**Exercise objective**
Among the records that follow, set down only the lines from the one containing "96Q1060 78 1092" to the one containing "497Q300 484 350", both included, exactly.

**Given records**
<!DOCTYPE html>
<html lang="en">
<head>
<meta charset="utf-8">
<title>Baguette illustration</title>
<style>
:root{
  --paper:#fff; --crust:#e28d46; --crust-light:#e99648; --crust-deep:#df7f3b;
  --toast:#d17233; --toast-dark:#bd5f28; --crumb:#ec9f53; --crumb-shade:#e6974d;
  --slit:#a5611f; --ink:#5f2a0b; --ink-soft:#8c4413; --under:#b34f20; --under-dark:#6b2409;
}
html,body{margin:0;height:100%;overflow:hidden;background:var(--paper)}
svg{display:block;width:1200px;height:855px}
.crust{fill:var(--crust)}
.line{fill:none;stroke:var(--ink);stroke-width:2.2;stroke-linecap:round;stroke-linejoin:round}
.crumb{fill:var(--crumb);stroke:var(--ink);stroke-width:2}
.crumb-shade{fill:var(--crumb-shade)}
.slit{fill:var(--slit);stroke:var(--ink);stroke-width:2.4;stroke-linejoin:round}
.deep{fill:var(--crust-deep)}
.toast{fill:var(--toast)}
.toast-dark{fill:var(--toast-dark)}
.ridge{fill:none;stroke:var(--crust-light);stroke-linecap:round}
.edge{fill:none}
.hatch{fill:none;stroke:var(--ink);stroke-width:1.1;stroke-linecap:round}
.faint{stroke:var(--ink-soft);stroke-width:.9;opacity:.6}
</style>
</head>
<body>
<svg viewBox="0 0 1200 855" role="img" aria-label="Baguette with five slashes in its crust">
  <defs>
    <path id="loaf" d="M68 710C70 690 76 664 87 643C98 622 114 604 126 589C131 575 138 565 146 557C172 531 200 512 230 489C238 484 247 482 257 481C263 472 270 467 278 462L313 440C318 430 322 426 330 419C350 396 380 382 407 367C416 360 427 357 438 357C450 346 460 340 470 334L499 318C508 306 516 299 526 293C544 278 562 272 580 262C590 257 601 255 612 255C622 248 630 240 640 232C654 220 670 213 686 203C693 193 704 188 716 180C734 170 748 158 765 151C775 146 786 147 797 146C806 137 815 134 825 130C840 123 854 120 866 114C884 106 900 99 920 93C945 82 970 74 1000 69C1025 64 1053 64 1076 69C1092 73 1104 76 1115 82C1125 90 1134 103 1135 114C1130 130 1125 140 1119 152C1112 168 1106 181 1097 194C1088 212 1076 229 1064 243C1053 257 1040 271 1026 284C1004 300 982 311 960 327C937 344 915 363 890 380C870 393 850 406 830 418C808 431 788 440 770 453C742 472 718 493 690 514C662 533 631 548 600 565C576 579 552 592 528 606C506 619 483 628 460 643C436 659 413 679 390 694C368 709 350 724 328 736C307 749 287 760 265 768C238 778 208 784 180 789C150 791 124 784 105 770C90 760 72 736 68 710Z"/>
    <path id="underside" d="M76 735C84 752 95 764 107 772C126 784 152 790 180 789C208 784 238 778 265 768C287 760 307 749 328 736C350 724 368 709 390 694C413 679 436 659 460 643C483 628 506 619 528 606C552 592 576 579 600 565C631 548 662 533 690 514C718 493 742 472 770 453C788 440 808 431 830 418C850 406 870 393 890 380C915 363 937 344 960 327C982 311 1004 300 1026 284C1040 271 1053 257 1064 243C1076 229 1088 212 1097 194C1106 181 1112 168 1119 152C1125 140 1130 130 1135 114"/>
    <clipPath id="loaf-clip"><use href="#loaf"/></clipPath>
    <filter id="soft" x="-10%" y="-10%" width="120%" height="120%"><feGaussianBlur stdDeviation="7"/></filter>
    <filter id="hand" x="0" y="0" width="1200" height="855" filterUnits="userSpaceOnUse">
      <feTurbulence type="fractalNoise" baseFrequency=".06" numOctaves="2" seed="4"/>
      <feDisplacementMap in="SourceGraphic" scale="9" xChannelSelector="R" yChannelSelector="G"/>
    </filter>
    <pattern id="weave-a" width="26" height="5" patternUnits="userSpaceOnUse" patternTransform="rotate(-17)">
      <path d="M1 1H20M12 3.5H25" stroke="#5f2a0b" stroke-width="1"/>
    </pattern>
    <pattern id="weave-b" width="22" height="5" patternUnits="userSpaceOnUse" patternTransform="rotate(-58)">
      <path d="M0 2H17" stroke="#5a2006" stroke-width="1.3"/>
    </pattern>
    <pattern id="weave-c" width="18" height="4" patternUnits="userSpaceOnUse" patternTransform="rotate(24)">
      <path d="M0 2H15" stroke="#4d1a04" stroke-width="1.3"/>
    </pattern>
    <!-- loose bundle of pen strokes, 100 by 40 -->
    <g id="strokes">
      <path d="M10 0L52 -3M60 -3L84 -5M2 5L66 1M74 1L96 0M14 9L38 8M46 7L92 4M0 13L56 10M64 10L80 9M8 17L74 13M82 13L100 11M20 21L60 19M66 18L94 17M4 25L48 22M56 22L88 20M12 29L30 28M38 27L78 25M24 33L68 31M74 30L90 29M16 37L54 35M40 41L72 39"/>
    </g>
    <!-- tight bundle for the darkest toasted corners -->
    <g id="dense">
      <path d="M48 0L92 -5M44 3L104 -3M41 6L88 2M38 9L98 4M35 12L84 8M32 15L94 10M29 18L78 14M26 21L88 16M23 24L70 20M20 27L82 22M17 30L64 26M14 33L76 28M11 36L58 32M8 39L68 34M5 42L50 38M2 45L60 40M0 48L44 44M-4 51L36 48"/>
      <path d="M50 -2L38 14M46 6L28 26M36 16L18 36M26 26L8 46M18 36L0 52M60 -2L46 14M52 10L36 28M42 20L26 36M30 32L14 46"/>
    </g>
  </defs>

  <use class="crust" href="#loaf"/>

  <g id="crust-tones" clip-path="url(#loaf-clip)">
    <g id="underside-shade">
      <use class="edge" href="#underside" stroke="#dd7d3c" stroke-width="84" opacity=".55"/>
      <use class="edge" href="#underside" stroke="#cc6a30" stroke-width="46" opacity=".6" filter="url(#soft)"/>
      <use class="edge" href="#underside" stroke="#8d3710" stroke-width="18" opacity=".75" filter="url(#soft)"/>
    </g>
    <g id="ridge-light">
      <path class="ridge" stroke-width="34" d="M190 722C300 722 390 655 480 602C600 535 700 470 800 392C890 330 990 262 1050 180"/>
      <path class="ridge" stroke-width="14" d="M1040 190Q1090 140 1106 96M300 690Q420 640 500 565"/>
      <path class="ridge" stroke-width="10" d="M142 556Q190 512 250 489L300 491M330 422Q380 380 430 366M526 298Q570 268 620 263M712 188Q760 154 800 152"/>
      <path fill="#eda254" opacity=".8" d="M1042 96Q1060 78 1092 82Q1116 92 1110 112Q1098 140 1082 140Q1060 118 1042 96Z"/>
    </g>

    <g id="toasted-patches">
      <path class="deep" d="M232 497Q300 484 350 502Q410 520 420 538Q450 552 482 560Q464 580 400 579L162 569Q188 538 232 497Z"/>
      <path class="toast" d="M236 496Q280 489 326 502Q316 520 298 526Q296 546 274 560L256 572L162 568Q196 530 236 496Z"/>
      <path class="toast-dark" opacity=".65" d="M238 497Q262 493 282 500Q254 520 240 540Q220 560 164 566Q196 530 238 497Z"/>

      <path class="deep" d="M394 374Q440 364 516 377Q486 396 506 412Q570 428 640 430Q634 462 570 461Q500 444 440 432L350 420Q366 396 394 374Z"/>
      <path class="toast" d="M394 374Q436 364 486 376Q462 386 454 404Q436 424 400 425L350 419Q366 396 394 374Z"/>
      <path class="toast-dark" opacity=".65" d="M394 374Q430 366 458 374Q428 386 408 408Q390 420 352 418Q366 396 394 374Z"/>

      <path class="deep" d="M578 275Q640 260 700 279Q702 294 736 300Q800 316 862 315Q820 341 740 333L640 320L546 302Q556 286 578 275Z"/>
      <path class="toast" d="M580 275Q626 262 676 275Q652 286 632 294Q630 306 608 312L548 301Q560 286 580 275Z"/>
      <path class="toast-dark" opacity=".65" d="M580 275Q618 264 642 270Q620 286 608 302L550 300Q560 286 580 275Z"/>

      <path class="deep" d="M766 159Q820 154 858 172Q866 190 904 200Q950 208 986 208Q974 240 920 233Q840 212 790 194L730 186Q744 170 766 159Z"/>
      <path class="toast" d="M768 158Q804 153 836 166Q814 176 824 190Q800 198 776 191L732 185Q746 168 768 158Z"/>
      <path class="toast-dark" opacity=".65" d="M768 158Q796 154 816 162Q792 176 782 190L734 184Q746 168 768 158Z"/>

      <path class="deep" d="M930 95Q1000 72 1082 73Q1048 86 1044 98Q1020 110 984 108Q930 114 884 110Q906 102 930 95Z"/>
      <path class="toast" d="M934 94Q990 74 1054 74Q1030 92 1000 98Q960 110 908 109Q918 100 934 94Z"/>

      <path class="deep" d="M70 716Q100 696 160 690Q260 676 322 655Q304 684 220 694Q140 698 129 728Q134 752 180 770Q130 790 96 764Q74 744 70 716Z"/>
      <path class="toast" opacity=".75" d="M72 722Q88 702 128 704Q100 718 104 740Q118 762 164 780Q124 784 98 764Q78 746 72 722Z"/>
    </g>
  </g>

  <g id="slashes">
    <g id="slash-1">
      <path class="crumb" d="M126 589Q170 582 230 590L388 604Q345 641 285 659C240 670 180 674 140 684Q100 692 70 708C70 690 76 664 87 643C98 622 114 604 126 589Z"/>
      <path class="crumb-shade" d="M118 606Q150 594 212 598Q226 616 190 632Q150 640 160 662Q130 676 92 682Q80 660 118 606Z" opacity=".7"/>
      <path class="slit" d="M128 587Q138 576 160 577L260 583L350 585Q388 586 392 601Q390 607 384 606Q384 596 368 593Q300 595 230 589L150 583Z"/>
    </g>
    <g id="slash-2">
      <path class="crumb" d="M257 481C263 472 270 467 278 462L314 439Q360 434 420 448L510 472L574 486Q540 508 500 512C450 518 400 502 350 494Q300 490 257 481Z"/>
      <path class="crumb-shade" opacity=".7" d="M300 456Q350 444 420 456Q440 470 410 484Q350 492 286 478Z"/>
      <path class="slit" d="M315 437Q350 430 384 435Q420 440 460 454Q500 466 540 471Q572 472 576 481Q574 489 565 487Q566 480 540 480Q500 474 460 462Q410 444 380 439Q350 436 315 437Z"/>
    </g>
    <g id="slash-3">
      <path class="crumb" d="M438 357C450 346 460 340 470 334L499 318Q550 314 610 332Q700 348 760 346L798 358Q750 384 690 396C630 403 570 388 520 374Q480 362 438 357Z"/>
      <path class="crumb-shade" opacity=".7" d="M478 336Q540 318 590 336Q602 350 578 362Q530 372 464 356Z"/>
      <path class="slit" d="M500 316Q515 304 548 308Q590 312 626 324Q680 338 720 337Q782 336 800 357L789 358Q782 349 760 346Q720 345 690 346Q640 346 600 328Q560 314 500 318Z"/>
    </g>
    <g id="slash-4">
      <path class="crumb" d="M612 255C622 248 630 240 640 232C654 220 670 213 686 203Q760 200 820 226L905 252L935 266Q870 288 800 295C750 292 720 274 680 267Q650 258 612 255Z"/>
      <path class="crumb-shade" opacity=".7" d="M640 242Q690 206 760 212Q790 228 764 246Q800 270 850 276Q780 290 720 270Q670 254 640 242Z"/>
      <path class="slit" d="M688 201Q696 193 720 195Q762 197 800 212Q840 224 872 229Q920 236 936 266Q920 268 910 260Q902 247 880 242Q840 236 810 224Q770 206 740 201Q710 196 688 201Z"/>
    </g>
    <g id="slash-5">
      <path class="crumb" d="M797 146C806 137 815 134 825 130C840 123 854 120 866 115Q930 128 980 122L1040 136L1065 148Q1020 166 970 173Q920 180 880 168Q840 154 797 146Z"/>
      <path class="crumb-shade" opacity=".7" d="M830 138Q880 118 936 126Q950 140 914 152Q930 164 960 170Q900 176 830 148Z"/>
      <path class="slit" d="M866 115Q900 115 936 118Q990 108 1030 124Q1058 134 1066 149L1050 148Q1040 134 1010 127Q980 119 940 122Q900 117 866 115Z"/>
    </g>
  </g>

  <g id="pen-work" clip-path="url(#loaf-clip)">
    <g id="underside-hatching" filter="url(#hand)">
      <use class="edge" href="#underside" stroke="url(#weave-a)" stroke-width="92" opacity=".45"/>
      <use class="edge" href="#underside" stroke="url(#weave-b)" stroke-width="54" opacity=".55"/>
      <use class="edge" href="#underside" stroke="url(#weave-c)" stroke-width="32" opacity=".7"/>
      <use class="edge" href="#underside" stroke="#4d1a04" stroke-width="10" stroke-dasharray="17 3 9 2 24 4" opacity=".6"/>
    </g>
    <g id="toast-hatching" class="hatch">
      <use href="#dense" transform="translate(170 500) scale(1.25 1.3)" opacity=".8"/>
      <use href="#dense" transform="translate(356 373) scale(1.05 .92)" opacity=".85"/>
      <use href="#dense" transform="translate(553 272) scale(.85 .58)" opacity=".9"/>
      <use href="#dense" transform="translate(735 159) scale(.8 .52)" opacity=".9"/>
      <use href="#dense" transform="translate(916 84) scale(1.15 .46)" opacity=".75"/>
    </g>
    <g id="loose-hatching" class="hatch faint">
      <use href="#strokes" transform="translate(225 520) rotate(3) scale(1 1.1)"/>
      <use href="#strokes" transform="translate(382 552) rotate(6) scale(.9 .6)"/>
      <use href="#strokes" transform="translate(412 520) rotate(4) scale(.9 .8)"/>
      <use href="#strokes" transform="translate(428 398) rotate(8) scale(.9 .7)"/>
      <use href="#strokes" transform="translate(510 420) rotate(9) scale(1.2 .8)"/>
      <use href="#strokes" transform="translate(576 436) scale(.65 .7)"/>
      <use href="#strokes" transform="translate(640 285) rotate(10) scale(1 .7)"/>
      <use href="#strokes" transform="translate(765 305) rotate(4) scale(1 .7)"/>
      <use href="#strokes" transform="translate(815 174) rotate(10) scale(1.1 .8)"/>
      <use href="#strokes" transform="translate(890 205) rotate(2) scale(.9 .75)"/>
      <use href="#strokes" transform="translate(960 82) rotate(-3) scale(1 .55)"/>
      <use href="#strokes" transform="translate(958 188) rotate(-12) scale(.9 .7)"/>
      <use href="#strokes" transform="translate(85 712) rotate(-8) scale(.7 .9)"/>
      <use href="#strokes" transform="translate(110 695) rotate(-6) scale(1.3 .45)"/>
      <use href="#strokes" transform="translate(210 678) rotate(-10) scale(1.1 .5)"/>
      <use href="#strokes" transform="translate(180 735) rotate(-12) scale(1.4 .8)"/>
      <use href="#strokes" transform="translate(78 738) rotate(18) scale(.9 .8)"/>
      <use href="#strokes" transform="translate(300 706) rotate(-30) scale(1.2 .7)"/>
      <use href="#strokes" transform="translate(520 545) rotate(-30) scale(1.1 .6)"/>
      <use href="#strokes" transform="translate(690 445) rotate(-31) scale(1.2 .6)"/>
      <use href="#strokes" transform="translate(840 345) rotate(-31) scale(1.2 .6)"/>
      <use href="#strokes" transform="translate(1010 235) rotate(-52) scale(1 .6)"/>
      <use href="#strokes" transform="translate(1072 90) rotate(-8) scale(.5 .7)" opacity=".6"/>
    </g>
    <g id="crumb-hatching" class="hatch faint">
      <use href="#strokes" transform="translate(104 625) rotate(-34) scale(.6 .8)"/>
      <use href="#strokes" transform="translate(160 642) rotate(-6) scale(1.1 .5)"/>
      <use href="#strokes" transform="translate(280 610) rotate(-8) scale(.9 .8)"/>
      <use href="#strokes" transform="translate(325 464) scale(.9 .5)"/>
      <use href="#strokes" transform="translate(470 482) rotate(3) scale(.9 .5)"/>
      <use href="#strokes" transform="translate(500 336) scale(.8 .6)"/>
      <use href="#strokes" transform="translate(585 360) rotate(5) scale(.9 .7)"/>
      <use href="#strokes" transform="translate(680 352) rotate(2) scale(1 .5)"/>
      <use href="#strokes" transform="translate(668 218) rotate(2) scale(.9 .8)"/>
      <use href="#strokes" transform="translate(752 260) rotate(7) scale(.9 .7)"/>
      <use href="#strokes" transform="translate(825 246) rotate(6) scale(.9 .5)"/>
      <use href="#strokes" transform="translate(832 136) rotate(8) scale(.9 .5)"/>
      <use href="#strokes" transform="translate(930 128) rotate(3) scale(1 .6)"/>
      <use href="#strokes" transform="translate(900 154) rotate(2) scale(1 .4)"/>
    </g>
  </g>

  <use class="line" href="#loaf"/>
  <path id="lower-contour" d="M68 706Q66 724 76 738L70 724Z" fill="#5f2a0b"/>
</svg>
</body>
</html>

**Task output**
      <path fill="#eda254" opacity=".8" d="M1042 96Q1060 78 1092 82Q1116 92 1110 112Q1098 140 1082 140Q1060 118 1042 96Z"/>
    </g>

    <g id="toasted-patches">
      <path class="deep" d="M232 497Q300 484 350 502Q410 520 420 538Q450 552 482 560Q464 580 400 579L162 569Q188 538 232 497Z"/>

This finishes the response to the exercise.